In the Agora and along the sides of the main road you will find cafes and small tavernas, and some of the village’s 150 permanent residents, who are always willing to narrate their stories: about Kolokotronis and what they believe to be his house, about the church museum in the works, about the 1.5 hour footpath that leads to Kavia Cave, as well as the Alfeios Trail that is finally being planned.
At dusk you will reach Piso Mahala to listen to the Alfeios River roaring in the depths below, scops owls hooting in the forests and the locals gazing out and telling their stories. One of them, Ms. Vaso, approached me and began speaking to me, even without me asking: “Alfeios was a god or a hunter. He was in love with Arethousa. She hid from him and traveled to Ortygia. Then he transformed himself into a river to go find her. Listen to its roar, it is from love.”
Apollo Trails: footpaths for everyone
The Ampeliona Apollo Trails network, featuring eight biking trails and nine hiking routes – all of them boasting special names such as the trail “of Love,” “Eudaimonia,” “Innocence,” etc. – traverses a variety of landscapes, from forests to rocky mountains and ravines. It also unites the area’s most important points, such as the Temple of Apollo Epicurius, the ruins of the temple of Pan, the Neda Springs and the altar to Zeus on Mount Lykaion. The most beautiful is the one leading to the Temple of Apollo Epicurius (7.5km), which traverses three different landscapes, the shortest trail is the cobbled footpath leading to Pigi Tritseli (15 minutes) and the most dreamy is the circular route that passes by the Temple of Pan (10km) through the wild vegetation of the ravine.
In other respects, Ampeliona has well-kept buildings, wooden signs, lamp posts, a small taverna open during the week and the luxurious Ampeliona Retreat guesthouse.
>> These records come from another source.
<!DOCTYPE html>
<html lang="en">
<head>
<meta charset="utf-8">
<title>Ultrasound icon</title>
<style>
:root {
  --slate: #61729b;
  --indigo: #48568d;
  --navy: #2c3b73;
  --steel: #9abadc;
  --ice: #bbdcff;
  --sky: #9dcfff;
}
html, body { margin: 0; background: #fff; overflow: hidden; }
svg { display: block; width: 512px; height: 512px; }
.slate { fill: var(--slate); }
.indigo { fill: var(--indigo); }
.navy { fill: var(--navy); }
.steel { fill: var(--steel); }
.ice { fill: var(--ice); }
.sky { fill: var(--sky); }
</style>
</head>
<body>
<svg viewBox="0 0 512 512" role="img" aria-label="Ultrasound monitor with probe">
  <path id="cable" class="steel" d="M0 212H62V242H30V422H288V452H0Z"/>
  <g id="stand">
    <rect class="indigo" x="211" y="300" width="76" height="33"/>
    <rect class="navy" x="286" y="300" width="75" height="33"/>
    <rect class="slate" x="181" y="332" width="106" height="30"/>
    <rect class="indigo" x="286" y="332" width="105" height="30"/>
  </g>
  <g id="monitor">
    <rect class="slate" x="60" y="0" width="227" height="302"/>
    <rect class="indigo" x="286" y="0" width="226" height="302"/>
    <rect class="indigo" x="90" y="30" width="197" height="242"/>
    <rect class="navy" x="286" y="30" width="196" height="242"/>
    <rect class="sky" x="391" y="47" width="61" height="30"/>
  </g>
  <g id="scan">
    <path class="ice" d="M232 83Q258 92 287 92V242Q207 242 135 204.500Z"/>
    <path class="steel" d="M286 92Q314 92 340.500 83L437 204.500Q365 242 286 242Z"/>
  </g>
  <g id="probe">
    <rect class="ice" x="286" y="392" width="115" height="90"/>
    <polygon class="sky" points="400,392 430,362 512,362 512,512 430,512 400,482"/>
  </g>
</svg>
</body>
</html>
It also has 16 residents (and nine more including the guesthouse’s employees), which you will meet one by one as they take walks around the village and engage in discussions outside To Magazaki Tou Spirou, above which a bookstore selling rare editions will soon open.
Two great archaeological sites
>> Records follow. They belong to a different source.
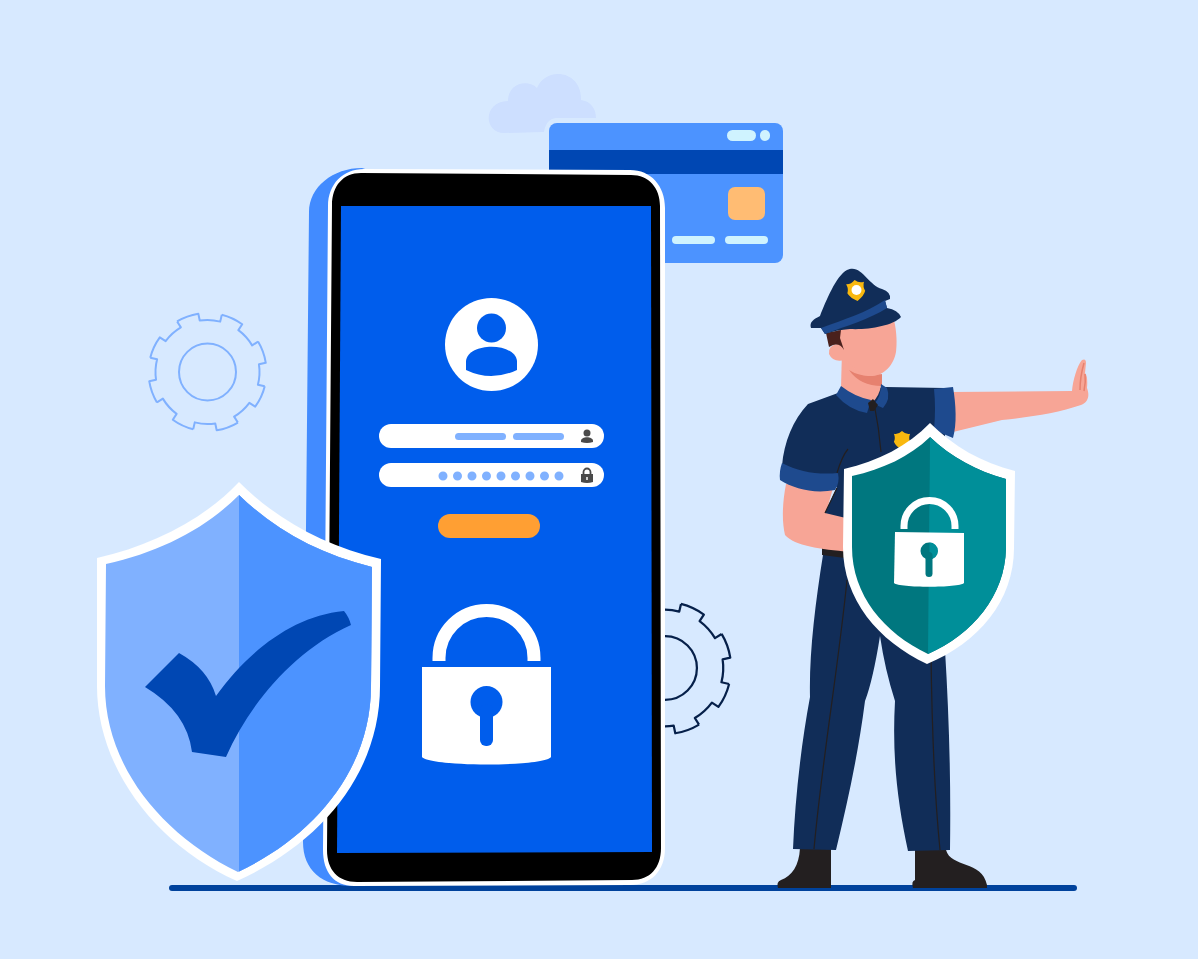
<!DOCTYPE html>
<html lang="en">
<head>
<meta charset="utf-8">
<title>Mobile security illustration</title>
<style>
:root {
  --sky: #d7e9ff; --cloud: #cddfff; --white: #fff; --black: #000;
  --blue: #005dec; --blue-mid: #4c93ff; --blue-side: #428bff; --blue-soft: #80b1ff;
  --blue-deep: #0047b3; --ground: #00429c; --pale: #cff3ff;
  --orange: #ff9f33; --chip: #ffbc73; --gold: #f9b80e;
  --navy: #112d58; --trim: #1e4a8e; --outline: #06204a;
  --skin: #f7a596; --skin-shade: #e6816f; --hair: #4a211d; --ink: #231f20;
  --teal: #008f99; --teal-dark: #00777f; --icon: #4a4a4a;
}
html, body { margin: 0; overflow: hidden; background: var(--sky); }
svg { display: block; width: 1198px; height: 959px; }
.white { fill: var(--white); }
.blue { fill: var(--blue); }
.soft { fill: var(--blue-soft); }
.mid { fill: var(--blue-mid); }
.deep { fill: var(--blue-deep); }
.pale { fill: var(--pale); }
.navy { fill: var(--navy); }
.trim { fill: var(--trim); }
.skin { fill: var(--skin); }
.shade { fill: var(--skin-shade); }
.ink { fill: var(--ink); }
.gold { fill: var(--gold); }
.icon { fill: var(--icon); }
.seam { fill: none; stroke: var(--ink); stroke-width: 1.2; }
.gear { fill: none; stroke-width: 2; stroke-linejoin: round; }
</style>
</head>
<body>
<svg viewBox="0 0 1198 959" role="img" aria-label="Officer with a shield guarding a phone login screen">
  <defs>
    <path id="tooth" d="M57.9-11.3A59 59 0 0 1 57.9 11.3L51 10.3A52 52 0 0 1 43 29.2L48.9 33"/>
    <g id="gear">
      <circle r="28.5"/>
      <g transform="rotate(-20)">
        <use href="#tooth"/>
        <use href="#tooth" transform="rotate(45)"/>
        <use href="#tooth" transform="rotate(90)"/>
        <use href="#tooth" transform="rotate(135)"/>
        <use href="#tooth" transform="rotate(180)"/>
        <use href="#tooth" transform="rotate(225)"/>
        <use href="#tooth" transform="rotate(270)"/>
        <use href="#tooth" transform="rotate(315)"/>
      </g>
    </g>
    <path id="badge" d="M0-10Q4-6 9-7Q7-2 9 2Q7 7 0 11Q-7 7-9 2Q-7-2-9-7Q-4-6 0-10Z"/>
    <clipPath id="shield-right"><rect x="239" y="480" width="150" height="410"/></clipPath>
    <clipPath id="guard-right"><path d="M930 420H1030V680H927Z"/></clipPath>
  </defs>

  <rect width="1198" height="959" fill="var(--sky)"/>

  <path id="cloud" fill="var(--cloud)" d="M504 133C483 133 483 101 508 101C508 83 528 79 537 88C546 66 582 70 581 100C590 101 596 108 596 118H556Q546 119 544 132Z"/>

  <use href="#gear" class="gear" transform="translate(207.5 372)" stroke="var(--blue-soft)"/>
  <use href="#gear" class="gear" transform="translate(665 668) scale(1.12)" stroke="var(--outline)"/>

  <g id="bank-card">
    <rect class="mid" x="549" y="123" width="234" height="140" rx="8"/>
    <rect class="deep" x="549" y="150" width="234" height="24"/>
    <rect class="pale" x="727" y="130" width="29" height="11" rx="5.5"/>
    <rect class="pale" x="760" y="130" width="10" height="11" rx="5"/>
    <rect x="728" y="187" width="37" height="33" rx="7" fill="var(--chip)"/>
    <rect class="pale" x="672" y="236" width="43" height="8" rx="4"/>
    <rect class="pale" x="725" y="236" width="43" height="8" rx="4"/>
  </g>

  <path id="ground" d="M172 888H1074" stroke="var(--ground)" stroke-width="6" stroke-linecap="round"/>

  <g id="phone">
    <path fill="var(--blue-side)" d="M362 168C333 168 309 187 309 212L303 842C303 870 322 886 352 886L400 860V180Z"/>
    <path class="white" d="M364 169L630 170C651 170 665 186 665 208V848C665 871 651 885 630 885L354 886C334 886 323 872 323 850L328 206C328 184 343 169 364 169Z"/>
    <path fill="var(--black)" d="M361 173L631 175C649 175 660 188 660 206L661 848C661 868 650 880 632 880L357 882C338 882 327 870 327 850L332 205C332 186 343 173 361 173Z"/>
    <path class="blue" d="M341 206H651L652 852L337 853Z"/>

    <g id="avatar">
      <circle class="white" cx="491.500" cy="344.500" r="46.500"/>
      <circle class="blue" cx="491.500" cy="328" r="14.500"/>
      <path class="blue" d="M466 361C468 342 515 342 517 361V370Q491 382 466 370Z"/>
    </g>

    <g id="login-fields">
      <rect class="white" x="379" y="424" width="225" height="24" rx="12"/>
      <rect class="soft" x="455" y="433" width="51" height="7" rx="3.500"/>
      <rect class="soft" x="513" y="433" width="51" height="7" rx="3.500"/>
      <circle class="icon" cx="587" cy="433" r="3.500"/>
      <path class="icon" d="M581 441C581 436 593 436 593 441V442Q587 444 581 442Z"/>
      <rect class="white" x="379" y="463" width="225" height="24" rx="12"/>
      <path d="M443 476H560" stroke="var(--blue-soft)" stroke-width="9" stroke-linecap="round" stroke-dasharray="0 14.500"/>
      <path d="M583.500 475V472A3.500 3.500 0 0 1 590.500 472V475" fill="none" stroke="var(--icon)" stroke-width="1.800"/>
      <path class="icon" d="M581 474H593V482Q587 484 581 482Z"/>
      <path d="M587 477V480" stroke="var(--white)" stroke-width="1.500"/>
      <rect x="438" y="514" width="102" height="24" rx="12" fill="var(--orange)"/>
    </g>

    <g id="screen-lock">
      <path d="M439 661V658A47.500 47.500 0 0 1 534 658V661" fill="none" stroke="var(--white)" stroke-width="13"/>
      <path class="white" d="M422 667H551V757C544 767 430 767 422 757Z"/>
      <circle class="blue" cx="486.500" cy="702" r="16"/>
      <rect class="blue" x="480" y="704" width="13" height="42" rx="6"/>
    </g>
  </g>

  <g id="check-shield">
    <path class="white" d="M239 482C276 519 324 546 381 559L380 686C380 772 323 842 237 881C156 845 97 768 97 686V558C154 545 204 519 239 482Z"/>
    <path id="shield-face" class="soft" d="M239 495C275 530 319 554 372 567L371 686C371 768 316 835 238 872C162 835 105 766 105 686L106 564C160 552 205 529 239 495Z"/>
    <use href="#shield-face" clip-path="url(#shield-right)"/>
    <path class="mid" clip-path="url(#shield-right)" d="M239 495C275 530 319 554 372 567L371 686C371 768 316 835 238 872Z"/>
    <path class="deep" d="M145 687L179 653Q208 669 216 696C248 652 292 616 344 611Q349 617 351 625C293 651 249 705 226 757L192 752Q187 712 145 687Z"/>
  </g>

  <g id="officer">
    <g id="shoes">
      <path class="ink" d="M800 848H831V888H778Q776 882 781 880C792 876 799 866 800 848Z"/>
      <path class="ink" d="M915 850H946C951 868 982 860 987 885V888H913Q911 881 915 880Z"/>
    </g>
    <g id="trousers">
      <path class="navy" d="M823 555C815 605 809 655 810 697C801 745 795 800 793 849L836 850C848 800 858 755 865 701Q873 680 880 636Q885 670 895 701C892 755 897 800 908 851L950 850C951 780 949 715 945 650V555Z"/>
      <path class="seam" d="M847 580C838 670 822 760 814 849M931 655C932 730 935 800 940 850"/>
    </g>
    <path class="ink" d="M822 545H860V560L822 555Z"/>
    <path id="raised-arm" class="skin" d="M950 392L1072 391C1073 380 1077 366 1082 360Q1086 358 1086 363L1085 373Q1088 376 1087 388C1090 396 1088 402 1081 405C1058 413 1030 417 1002 420L953 432Z"/>
    <path d="M1084 363Q1080 377 1080 390M1085 374Q1086 382 1084 391" fill="none" stroke="var(--skin-shade)" stroke-width="1.500"/>
    <path id="bent-arm" class="skin" d="M786 484C782 505 782 522 785 535C795 546 820 549 850 552V516L826 513L833 488Z"/>
    <g id="shirt">
      <path class="navy" d="M838 393L808 404C793 420 784 442 782 466L837 487L825 513L850 519H945V388L886 387Z"/>
      <path class="trim" d="M934 389L953 387C956 405 957 424 953 438L934 430Q936 408 934 389Z"/>
      <path class="trim" d="M782 463C799 472 818 475 838 473Q840 483 835 490C814 494 794 489 780 480Q779 471 782 463Z"/>
      <path class="seam" d="M837 473C840 463 843 455 848 449M837 488L825 513M874 403Q879 428 881 452"/>
      <use href="#badge" class="gold" transform="translate(902 440) scale(.9)"/>
    </g>
    <g id="head">
      <path class="skin" d="M842 350L841 388Q857 399 872 403Q880 395 881 385L880 365Z"/>
      <path class="shade" d="M849 370Q863 379 882 374V386Q860 386 849 370Z"/>
      <path class="trim" d="M841 386Q855 397 871 400L867 413Q849 410 836 395ZM881 384L887 388Q891 399 883 408L874 404Q881 397 881 384Z"/>
      <path class="ink" d="M868 403L873 399L878 405L874 411L870 411Z"/>
      <path class="skin" d="M838 329L894 320C897 333 897 344 896 352C892 373 874 380 861 374L845 360Q833 363 829 354Q828 345 838 344Z"/>
      <path class="ink" style="fill:var(--hair)" d="M826 333L841 330L840 338L844 350Q840 343 833 345L829 347Z"/>
    </g>
    <g id="cap">
      <path class="navy" d="M811 328C809 322 814 319 820 316C826 301 836 276 847 270C861 263 868 285 882 289Q891 292 890 299L885 301L887 308Q898 310 901 317C893 326 867 330 850 329Q836 330 825 334L821 328Z"/>
      <path class="trim" d="M821 328C845 319 866 313 885 300L887 308C870 319 846 326 825 334Z"/>
      <use href="#badge" class="gold" transform="translate(856 290) rotate(-8)"/>
      <circle class="white" cx="856.500" cy="290" r="5"/>
    </g>
  </g>

  <g id="guard-shield">
    <path class="white" d="M930 423C953 446 982 463 1015 471L1014 548C1014 601 978 643 927 664C878 641 843 599 843 547L844 469C878 461 908 446 930 423Z"/>
    <path fill="var(--teal-dark)" d="M930 437C951 457 977 471 1006 479V548C1005 596 973 634 928 654C884 633 852 595 852 547V476C883 469 909 457 930 437Z"/>
    <path fill="var(--teal)" clip-path="url(#guard-right)" d="M930 437C951 457 977 471 1006 479V548C1005 596 973 634 928 654Z"/>
    <path d="M904 529V526A25.500 25.500 0 0 1 955 526V529" fill="none" stroke="var(--white)" stroke-width="7"/>
    <path class="white" d="M895 532L964 533V583C959 588 899 588 894 583Z"/>
    <circle cx="929" cy="551" r="8.500" fill="var(--teal-dark)"/>
    <path d="M929.500 542.500A8.500 8.500 0 0 1 929.500 559.500Z" fill="var(--teal)"/>
    <rect x="925.500" y="552" width="7" height="25" rx="3.500" fill="var(--teal-dark)"/>
  </g>
</svg>
</body>
</html>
Karytaina and Ampeliona are located very close to two important archaeological sites. Open to the public though slightly abandoned, Ancient Gortyna seems to have been the site of some of the most important ancient baths, while excavations have also revealed two acropoleis, two Asklepions and two temples – hardly discernible any more. You will take a peaceful walk by Polygenis bridge and Lousios Beach, admire the baths dating from the 4th-3rd century BC, which operated with a hypocaust system (hot air circulating below the floor) and feature individual baths, a cistern, a central bathhouse and a steam room.
The Temple of Apollo Epicurius on the other hand, recognized as a UNESCO World Heritage Site, is in very good condition and well protected. They say that the residents of Figalia dedicated the temple to Epicurius, initially because he helped them drive the Spartans away but he was then associated with preventing the spread of a pandemic. In any case, the masterpiece created by Iktinos in 420-400 BC, located at an altitude of 1,130 meters in the Bassae area, is simply awe-inspiring. Its uniqueness stems from the combination of Doric, Ionic and Corinthian characteristics, while it also preserves Archaic elements and a different orientation than usual. The temple’s amazing frieze, measuring 31 meters and depicting the Centauromachy and Amazonomachy, is located in the British Museum while, among other things, it’s also the location of the oldest known Corinthian capital. You will learn about all of this via the audiovisual resources in the specially-designed canopy, erected in 1987. The canopy will stay there for as long as the restoration works continue (open daily, 08:30 – 15:30, entrance 6 euros).